I can honestly say Alex Salmond didn’t change my mind at all. Not one iota. He got spanked in that first debate (He’s not immune to complacency either – and I find his manner as aggressively bumptious as any Home Counties Tory) but he didn’t have to. Osborne and the increasingly hysterical Tory press were doing his work for him. The more they tried to bully and frighten the Scottish people, the more I felt kinda sickened. Not in my bloody name, George.

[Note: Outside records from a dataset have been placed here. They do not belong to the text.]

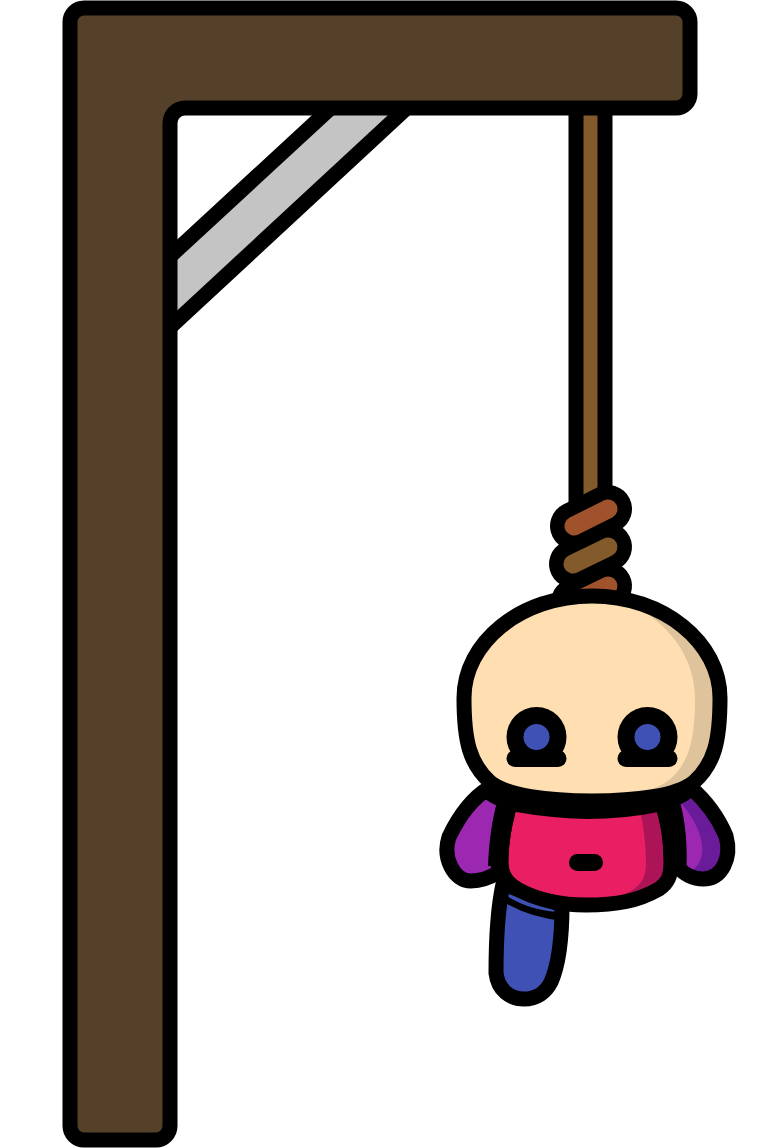
<!DOCTYPE html>
<html lang="en">
<head>
<meta charset="utf-8">
<title>Hangman game figure</title>
<style>
:root {
  --paper: #ffffff;
  --ink: #000000;
  --timber: #55412a;
  --brace: #c4c4c4;
  --rope: #835a2b;
  --knot: #a0522d;
  --skin: #ffdfb2;
  --skin-shade: #dfc39c;
  --blue: #3f51b5;
  --shirt: #e91e63;
  --shirt-shade: #ad1457;
  --sleeve: #9c27b0;
  --sleeve-shade: #6a1b9a;
}
html, body { margin: 0; background: var(--paper); overflow: hidden; }
svg { display: block; width: 760px; height: 1148px; }
.outlined { stroke: var(--ink); stroke-width: 15; stroke-linejoin: round; stroke-linecap: round; }
.outline { fill: none; }
.ink { fill: var(--ink); }
.timber { fill: var(--timber); }
.brace { fill: var(--brace); }
.rope { fill: var(--rope); }
.skin { fill: var(--skin); }
.skin-shade { fill: var(--skin-shade); }
.blue { fill: var(--blue); }
.shirt { fill: var(--shirt); }
.shirt-shade { fill: var(--shirt-shade); }
.sleeve { fill: var(--sleeve); }
.sleeve-shade { fill: var(--sleeve-shade); }
.coil { fill: none; stroke-linecap: round; }
.coil-edge { stroke: var(--ink); stroke-width: 48; }
.coil-rope { stroke: var(--rope); stroke-width: 19; }
.coil-knot { stroke: var(--knot); stroke-width: 19; }
</style>
</head>
<body>
<svg viewBox="0 0 760 1148" role="img" aria-label="Hangman game: a cartoon figure on a wooden gallows">
  <defs>
    <path id="head-shape" d="M592 596C520 596 464 643 464 698C464 742 470 764 490 782C507 796 548 801 592 801C636 801 677 796 694 782C714 764 720 742 720 698C720 643 664 596 592 596Z"/>
    <path id="shirt-shape" d="M510 802C505 820 501 840 501 862C501 876 508 884 519 890C540 901 562 905 586 905C617 905 638 901 659 889C668 883 671 876 671 862C671 840 668 820 662 802Z"/>
    <path id="right-arm-shape" d="M690 787C704 799 718 817 726 836C732 858 722 879 703 879C693 879 684 874 679 868C680 840 677 815 670 795Z"/>
    <clipPath id="head-clip"><use href="#head-shape"/></clipPath>
    <clipPath id="shirt-clip"><use href="#shirt-shape"/></clipPath>
    <clipPath id="right-arm-clip"><use href="#right-arm-shape"/></clipPath>
    <g id="eye">
      <circle class="ink" cx="0" cy="0" r="30"/>
      <rect class="ink" x="-30" y="13" width="60" height="17" rx="8.5"/>
      <circle class="blue" cx="0" cy="0" r="13"/>
    </g>
  </defs>

  <g id="gallows">
    <path class="brace outlined" d="M334 105L165 261V332L410 105Z"/>
    <rect class="rope outlined" x="576" y="100" width="29" height="410"/>
    <path class="timber outlined" d="M84 8H676A14 14 0 0 1 690 22V94A14 14 0 0 1 676 108H185A15 15 0 0 0 170 123V1126A14 14 0 0 1 156 1140H84A14 14 0 0 1 70 1126V22A14 14 0 0 1 84 8Z"/>
  </g>

  <g id="knot">
    <path class="coil coil-edge" d="M575 602L608 586"/>
    <path class="coil coil-knot" d="M575 602L608 586"/>
    <path class="coil coil-edge" d="M573 564L608 547"/>
    <path class="coil coil-rope" d="M573 564L608 547"/>
    <path class="coil coil-edge" d="M574 526L608 509"/>
    <path class="coil coil-knot" d="M574 526L608 509"/>
  </g>

  <g id="figure">
    <path id="leg" class="blue outlined" d="M503 884C497 912 496 942 496 973C498 990 510 999 524 999C537 999 546 992 551 982C559 964 562 940 562 905Z"/>
    <path class="ink" d="M504 894Q530 912 566 912L564 921Q532 918 507 904Z"/>

    <path id="left-arm" class="sleeve outlined" d="M489 788C471 799 459 816 449 837C442 858 454 881 471 881C482 881 491 877 499 872C495 846 499 820 508 795Z"/>

    <g id="right-arm">
      <use class="sleeve" href="#right-arm-shape"/>
      <path class="sleeve-shade" clip-path="url(#right-arm-clip)" d="M674 796C696 817 704 840 702 853C701 863 695 870 687 873L705 890H740V780H674Z"/>
      <use class="outlined outline" href="#right-arm-shape"/>
    </g>

    <g id="body">
      <use class="shirt" href="#shirt-shape"/>
      <path class="shirt-shade" clip-path="url(#shirt-clip)" d="M636 795C643 820 646 842 646 864C646 884 634 894 604 900V910H685V795Z"/>
      <use class="outlined outline" href="#shirt-shape"/>
      <path class="ink" d="M488 866C489 842 492 820 498 798L518 804C512 824 508 845 508 866Z"/>
      <path class="ink" d="M654 804L676 798C684 820 687 845 686 868L664 866C664 842 661 822 654 804Z"/>
      <path class="ink" d="M484 786Q520 801 592 801Q664 801 698 786L694 796Q682 806 658 812Q625 819 587 819Q550 818 516 812Q496 807 485 799Z"/>
      <rect class="ink" x="569" y="854" width="34" height="17" rx="8.5"/>
    </g>

    <g id="head">
      <use class="skin" href="#head-shape"/>
      <path class="skin-shade" clip-path="url(#head-clip)" d="M612 598C660 612 694 650 695 697C695 743 688 764 669 780C660 788 644 792 620 795L640 810H740V590Z"/>
      <use class="outlined outline" href="#head-shape"/>
      <use href="#eye" x="536.5" y="737"/>
      <use href="#eye" x="647.5" y="737"/>
    </g>
  </g>
</svg>
</body>
</html>
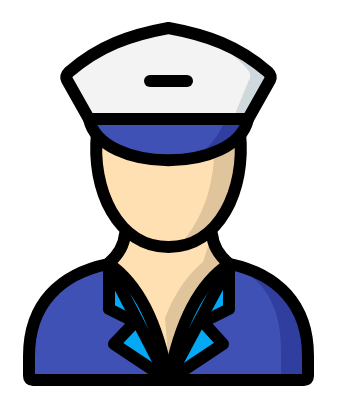
<!DOCTYPE html>
<html lang="en">
<head>
<meta charset="utf-8">
<title>Captain icon</title>
<style>
:root {
  --paper: #ffffff;
  --ink: #000000;
  --navy: #3f51b5;
  --navy-shade: #303f9f;
  --sky: #03a9f4;
  --sky-shade: #0597da;
  --skin: #ffe0b2;
  --skin-shade: #dfc49c;
  --cap: #f3f3f3;
  --cap-shade: #cfd8dc;
}
html, body { margin: 0; background: var(--paper); overflow: hidden; }
.captain { display: block; width: 337px; height: 409px; }
.navy { fill: var(--navy); }
.navy-shade { fill: var(--navy-shade); }
.sky { fill: var(--sky); }
.sky-shade { fill: var(--sky-shade); }
.skin { fill: var(--skin); }
.skin-shade { fill: var(--skin-shade); }
.cap { fill: var(--cap); }
.cap-shade { fill: var(--cap-shade); }
.outline { fill: none; stroke: var(--ink); stroke-width: 12; stroke-linecap: round; stroke-linejoin: round; }
</style>
</head>
<body>
<svg class="captain" viewBox="0 0 337 409" role="img" aria-label="Captain in a peaked cap and navy jacket">
  <defs>
    <path id="jacket" d="M108 264C60 274 29 304 29 356V376Q29 380 33 380H304Q308 380 308 376V356C308 304 277 274 230 264L168 380Z"/>
    <path id="neck" d="M125 234C124 246 118 255 109 263C138 284 157 322 168 374C180 322 199 284 228 263C219 255 213 246 212 234Z"/>
    <path id="lapel-left" d="M109 264V309L135 322L114 344L168 380C158 324 138 284 109 264Z"/>
    <path id="lapel-right" d="M229 264V309L203 322L223 344L169 380C179 324 199 284 229 264Z"/>
    <path id="face" d="M97 133C91 190 118 247 168.500 247C219 247 246 190 240 133Z"/>
    <path id="visor" d="M89 119C101 174 236 174 248 119Z"/>
    <path id="crown" d="M89 119L67 80Q65 76 69 72C99 46 130 35 168.500 28C207 35 238 46 268 72Q272 76 270 80L248 119Z"/>
    <clipPath id="face-clip"><use href="#face"/></clipPath>
    <clipPath id="neck-clip"><use href="#neck"/></clipPath>
    <clipPath id="jacket-clip"><use href="#jacket"/></clipPath>
    <clipPath id="lapel-clip"><use href="#lapel-right"/></clipPath>
  </defs>

  <g id="uniform">
    <use href="#jacket" class="navy"/>
    <path class="navy-shade" clip-path="url(#jacket-clip)" d="M230 264C264 278 281 306 281 350V380H310V260Z"/>
    <use href="#neck" class="skin"/>
    <path class="skin-shade" clip-path="url(#neck-clip)" d="M165 318C174 294 188 274 203 262L210 240L240 262L170 380Z"/>
    <use href="#lapel-left" class="sky"/>
    <use href="#lapel-right" class="sky"/>
    <path class="sky-shade" clip-path="url(#lapel-clip)" d="M229 264L224 276C203 296 187 326 182 372L169 380C170 325 198 280 229 264Z"/>
    <use href="#jacket" class="outline"/>
    <use href="#lapel-left" class="outline"/>
    <use href="#lapel-right" class="outline"/>
    <path class="outline" d="M125 234C124 246 118 255 109 263M212 234C213 246 219 255 228 263"/>
  </g>

  <g id="head">
    <use href="#face" class="skin"/>
    <path class="skin-shade" clip-path="url(#face-clip)" d="M214 140C216 181 204 219 178 247L248 240V130Z"/>
    <use href="#face" class="outline"/>
  </g>

  <g id="peaked-cap">
    <use href="#visor" class="navy"/>
    <path class="navy-shade" d="M225 119C219 137 208 149 194 157C224 151 243 140 248 119Z"/>
    <use href="#crown" class="cap"/>
    <path class="cap-shade" d="M200 37C221 44 236 56 248 70Q252 75 249 80L233 119H248L270 80Q272 76 268 72C248 55 226 44 200 37Z"/>
    <use href="#visor" class="outline"/>
    <use href="#crown" class="outline"/>
    <path class="outline" d="M150 81H187"/>
  </g>
</svg>
</body>
</html>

Normally, the desire to become a politician should be a disqualification from office. Who would want to do that? A psychopath obviously. We should stop them by any means necessary. But I do make occasional exceptions to this rule. And my two big exceptions are Gordon Brown and Alastair Darling. Decent men, horribly traduced during their careers by the right-wing establishment. These two were viciously, shamefully, utterly wrongly blamed for the global recession. Their policies were given as the reason for the absolute necessity of austerity measures more extreme than any imposed almost anywhere else outside the Eurozone. And in fact the opposite might be true. Far from causing the collapse of the UK economy Brown and Darling may well have saved it.

How opportunistic, how desperate, do the Tories have to be in order to turn to this particular duo to preserve their Union? (A union that was born in duplicity to serve the desires of the elite - offering the ghostly promise of a slice of British Empire spoils for the Scottish nobility in return for their nation – those nobles got precious little spoilwear btw). It’s sickening and depressing.

Darling has fought a pretty good fight actually. But he has, as others have said, been all head no heart. An appeal to the wallets of the middle class. And Gordon’s fundamental decency is heart-warming whatever he’s supporting. Nevertheless, they are wrr, they are wrr, they are WRRRRROOOOONNNNG on this. Why should the people of Scotland continue to be ruled by a managerial class based in London and working for international money markets and multi-nationals? Why should the Scots the be dragged into military adventures they don’t support, host a Trident missile system they don’t believe in, or put up with the frothing blimpish bigotry of UKIP? No reason at all actually.

And the supposed economic uncertainty  of independence cuts no ice with me either. In fact it's annoying. What about the uncertainties involved in voting no? Imagine an election next year dominated by anti-EU rhetoric, followed by withdrawal from the EU? And there are no guarantees an English electorate will allow the passing of so called devo max in any case. Cameron (and the others) are promising what they may not be able to deliver. 

And it's almost too obvious to keep listing all the small countries that do very well thank you economically with their own currency to boot.

I also think a left leaning Scotland over our border might – in the long term – be good for the Left in England. If there’s a stable, fairer society across our border why wouldn’t increasing numbers of people begin to wonder aloud why that couldn’t happen in their (our) own country? And why wouldn’t they begin to join the organisations and movements that could make it happen?

The most likely thing is still that the Scots will probably say thanks but no thanks. And I think they’ll regret it. Most of us regret most the things we don’t do, rather than things we do. It’s the chances we don’t take that hurt us. The times when opportunity knocked but we couldn’t make it to the door in time. That’s what keeps us awake in the cold dark hours.

And yes, if they do go for it, there’s bound to be unforeseen and surprising consequences – and there certainly won’t be a Scottish Socialist utopia coming into being overnight – In fact in many ways the real arguments will begin after the vote. But I can’t help being energised by the prospect of a new country exploding into being next door. We should all respond to the adrenalin of that. And it’s a lesson in how passion and organisation and having the right arguments and being prepared to deploy them over and over again can achieve wonders. And that’s a marvellous thing to see. As marvellous as Fonzie’s jacket and quiff...

It’s not w, wrr, wrr-wrr- wrrrooonnng. It’s right. I'm sorry it's taken me this long to see it.